- ^ Smith, “‘In God We Trust,’” 75, 176-178, 306-310, 323, 404-405. For examples of these different approaches, see responses to the 1958 police killing of Daniel Bell in Smith, “‘In God We Trust,’” 69-70, 314-322; Metcalfe, “‘We Need to March!,’” 130-131, 138-139, 153-154; and Patrick D. Jones, The Selma of the North: Civil Rights Insurgency in Milwaukee (Cambridge, MA: Harvard University Press, 2009), 36-39.
- ^ Smith, “‘In God We Trust,’” 281, 305, 309-310.
- ^ Janssen, The Road to Today, 77; “Congregation Warm to Fuel Saving Shift,” Milwaukee Journal, December 8, 1973; Richard L. Kenyon, “2 Churches Thrive by Joining Forces,” Milwaukee Journal, July 28, 1979.
- ^ “Fire Ravages 1st Baptist,” Milwaukee Journal, November 29, 1974; Janssen, The Road to Today, 78.
- ^ “Baptist Church Here Reaches End of an Era,” Milwaukee Journal, December 27, 1980.
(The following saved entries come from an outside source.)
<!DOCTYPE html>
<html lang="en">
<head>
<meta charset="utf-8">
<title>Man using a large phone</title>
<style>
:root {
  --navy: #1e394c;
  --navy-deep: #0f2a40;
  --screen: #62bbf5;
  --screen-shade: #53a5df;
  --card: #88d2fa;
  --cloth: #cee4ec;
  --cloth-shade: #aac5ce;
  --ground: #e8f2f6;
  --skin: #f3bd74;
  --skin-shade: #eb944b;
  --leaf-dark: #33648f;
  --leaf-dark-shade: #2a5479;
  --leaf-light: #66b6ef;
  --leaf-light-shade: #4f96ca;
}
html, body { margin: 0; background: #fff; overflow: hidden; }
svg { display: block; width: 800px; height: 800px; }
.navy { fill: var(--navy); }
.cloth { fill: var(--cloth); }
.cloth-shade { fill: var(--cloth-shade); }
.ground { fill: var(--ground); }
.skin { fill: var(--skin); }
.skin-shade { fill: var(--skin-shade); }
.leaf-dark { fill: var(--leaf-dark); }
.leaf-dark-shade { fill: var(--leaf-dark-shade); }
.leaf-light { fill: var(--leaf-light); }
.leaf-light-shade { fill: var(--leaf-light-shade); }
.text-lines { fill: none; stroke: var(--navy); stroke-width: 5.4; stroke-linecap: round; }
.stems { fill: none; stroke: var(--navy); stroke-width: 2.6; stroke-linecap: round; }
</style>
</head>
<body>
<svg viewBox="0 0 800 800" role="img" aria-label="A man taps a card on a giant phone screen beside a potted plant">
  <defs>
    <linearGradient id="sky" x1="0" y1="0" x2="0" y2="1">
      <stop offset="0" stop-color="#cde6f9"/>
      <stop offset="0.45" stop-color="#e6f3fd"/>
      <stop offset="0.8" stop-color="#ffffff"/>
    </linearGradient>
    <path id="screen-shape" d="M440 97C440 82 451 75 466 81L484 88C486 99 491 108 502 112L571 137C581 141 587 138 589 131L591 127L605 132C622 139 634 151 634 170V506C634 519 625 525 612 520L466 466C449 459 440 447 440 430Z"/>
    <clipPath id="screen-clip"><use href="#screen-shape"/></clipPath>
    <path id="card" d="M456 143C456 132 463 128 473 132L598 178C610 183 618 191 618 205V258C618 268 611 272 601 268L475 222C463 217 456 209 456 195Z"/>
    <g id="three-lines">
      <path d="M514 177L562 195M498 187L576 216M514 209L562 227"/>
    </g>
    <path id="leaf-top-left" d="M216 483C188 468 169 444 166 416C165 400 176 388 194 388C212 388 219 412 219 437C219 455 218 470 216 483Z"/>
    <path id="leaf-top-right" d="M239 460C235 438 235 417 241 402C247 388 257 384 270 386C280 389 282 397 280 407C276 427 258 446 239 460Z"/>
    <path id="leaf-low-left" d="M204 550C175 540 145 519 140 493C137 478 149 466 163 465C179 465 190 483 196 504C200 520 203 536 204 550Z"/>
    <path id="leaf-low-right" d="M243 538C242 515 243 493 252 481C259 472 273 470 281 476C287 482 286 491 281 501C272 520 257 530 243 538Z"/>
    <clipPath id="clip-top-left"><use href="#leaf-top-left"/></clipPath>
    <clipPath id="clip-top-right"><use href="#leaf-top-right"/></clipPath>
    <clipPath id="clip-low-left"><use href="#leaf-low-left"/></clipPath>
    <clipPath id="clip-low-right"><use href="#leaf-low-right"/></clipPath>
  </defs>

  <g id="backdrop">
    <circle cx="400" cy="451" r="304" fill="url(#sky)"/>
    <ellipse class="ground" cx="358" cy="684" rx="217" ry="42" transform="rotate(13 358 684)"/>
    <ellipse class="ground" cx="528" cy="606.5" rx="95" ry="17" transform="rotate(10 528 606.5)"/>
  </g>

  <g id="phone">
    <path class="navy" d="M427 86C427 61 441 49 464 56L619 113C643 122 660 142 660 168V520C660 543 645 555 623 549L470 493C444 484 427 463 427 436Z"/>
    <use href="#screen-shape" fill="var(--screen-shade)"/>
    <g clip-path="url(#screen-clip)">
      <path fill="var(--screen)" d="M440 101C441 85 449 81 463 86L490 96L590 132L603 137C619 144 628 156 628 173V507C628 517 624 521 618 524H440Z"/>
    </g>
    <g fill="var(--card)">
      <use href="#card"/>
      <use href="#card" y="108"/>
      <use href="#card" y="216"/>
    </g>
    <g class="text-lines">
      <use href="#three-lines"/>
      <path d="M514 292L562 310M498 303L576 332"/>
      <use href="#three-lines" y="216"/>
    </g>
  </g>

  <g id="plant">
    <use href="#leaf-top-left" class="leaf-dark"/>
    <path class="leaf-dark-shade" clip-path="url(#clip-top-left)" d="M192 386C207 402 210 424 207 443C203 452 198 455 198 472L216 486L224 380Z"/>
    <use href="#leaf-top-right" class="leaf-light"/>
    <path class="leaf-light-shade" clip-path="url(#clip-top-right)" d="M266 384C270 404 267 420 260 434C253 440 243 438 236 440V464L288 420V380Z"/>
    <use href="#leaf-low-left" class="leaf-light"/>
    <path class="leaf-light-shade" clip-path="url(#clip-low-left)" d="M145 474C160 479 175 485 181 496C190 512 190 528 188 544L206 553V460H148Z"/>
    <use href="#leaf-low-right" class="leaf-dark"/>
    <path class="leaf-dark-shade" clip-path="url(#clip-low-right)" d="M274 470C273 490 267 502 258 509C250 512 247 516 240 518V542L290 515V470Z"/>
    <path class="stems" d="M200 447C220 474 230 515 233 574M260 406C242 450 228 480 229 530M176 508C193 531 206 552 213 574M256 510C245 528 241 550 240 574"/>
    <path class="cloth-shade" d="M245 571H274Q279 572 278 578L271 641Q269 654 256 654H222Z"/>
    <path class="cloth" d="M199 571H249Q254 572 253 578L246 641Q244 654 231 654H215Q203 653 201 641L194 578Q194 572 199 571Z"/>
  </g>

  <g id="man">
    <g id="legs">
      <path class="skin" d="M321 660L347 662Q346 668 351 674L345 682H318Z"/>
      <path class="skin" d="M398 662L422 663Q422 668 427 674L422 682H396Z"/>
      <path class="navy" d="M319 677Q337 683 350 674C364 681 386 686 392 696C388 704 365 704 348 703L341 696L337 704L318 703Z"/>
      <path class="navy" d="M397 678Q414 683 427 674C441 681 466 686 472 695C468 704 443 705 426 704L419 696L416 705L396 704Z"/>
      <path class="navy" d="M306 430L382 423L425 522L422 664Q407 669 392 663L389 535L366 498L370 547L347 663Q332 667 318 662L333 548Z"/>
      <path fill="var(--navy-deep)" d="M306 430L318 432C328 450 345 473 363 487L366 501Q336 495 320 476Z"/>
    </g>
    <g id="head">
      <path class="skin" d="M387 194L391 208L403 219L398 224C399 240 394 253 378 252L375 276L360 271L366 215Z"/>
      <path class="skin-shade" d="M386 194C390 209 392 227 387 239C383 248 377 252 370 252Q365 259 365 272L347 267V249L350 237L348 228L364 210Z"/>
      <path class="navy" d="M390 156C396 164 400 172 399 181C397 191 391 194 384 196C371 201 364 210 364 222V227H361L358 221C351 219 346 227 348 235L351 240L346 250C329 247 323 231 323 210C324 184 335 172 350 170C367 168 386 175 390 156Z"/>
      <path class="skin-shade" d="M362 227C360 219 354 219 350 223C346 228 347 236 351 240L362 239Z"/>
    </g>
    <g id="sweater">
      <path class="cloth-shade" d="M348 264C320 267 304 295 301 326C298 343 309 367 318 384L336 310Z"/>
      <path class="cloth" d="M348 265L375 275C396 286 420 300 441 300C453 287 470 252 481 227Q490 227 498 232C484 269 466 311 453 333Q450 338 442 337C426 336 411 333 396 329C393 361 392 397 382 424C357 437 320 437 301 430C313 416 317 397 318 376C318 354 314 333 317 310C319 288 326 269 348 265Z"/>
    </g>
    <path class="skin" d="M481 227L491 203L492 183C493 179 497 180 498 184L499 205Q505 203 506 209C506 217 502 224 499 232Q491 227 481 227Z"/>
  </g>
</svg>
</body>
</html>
- ^ “3 Associations Created in Wisconsin-Minnesota,” Baptist Press, October 22, 1965; Louise Winningham, “Minnesota-Wisconsin Convention Increases Budget by 6 Percent,” Baptist Press, November 4, 1991.
- ^ Association of Statisticians of American Religious Bodies, “Metro-Area Membership Report: Milwaukee-Waukesha-West Allis, WI, Metropolitan Statistical Area.”
- ^ Janssen, The Road to Today, chapter 6; “Home Missionaries, New Staffer Named by Board,” Baptist Press, February 18, 1974.
For Further Reading
Flower, Frank Abial, ed. History of Milwaukee, Wisconsin, from Pre-Historic Times to the Present Date. Chicago, IL: Western Historical Company, 1881.
Greeson, Mabel Florence. The History of the First Baptist Church of West Allis. s.l.: First Baptist Church of West Allis, 1970.
Janssen, Lawrence H. The Road to Today: A Sesquicentennial History American Baptist Churches of Wisconsin 1844-1994. Green Lake, WI: Cedars Press, 1994.
Smith, Kevin D. “‘In God We Trust’: Religion, the Cold War, and Civil Rights in Milwaukee, 1947-1963.” PhD diss., University of Wisconsin-Madison, 1999.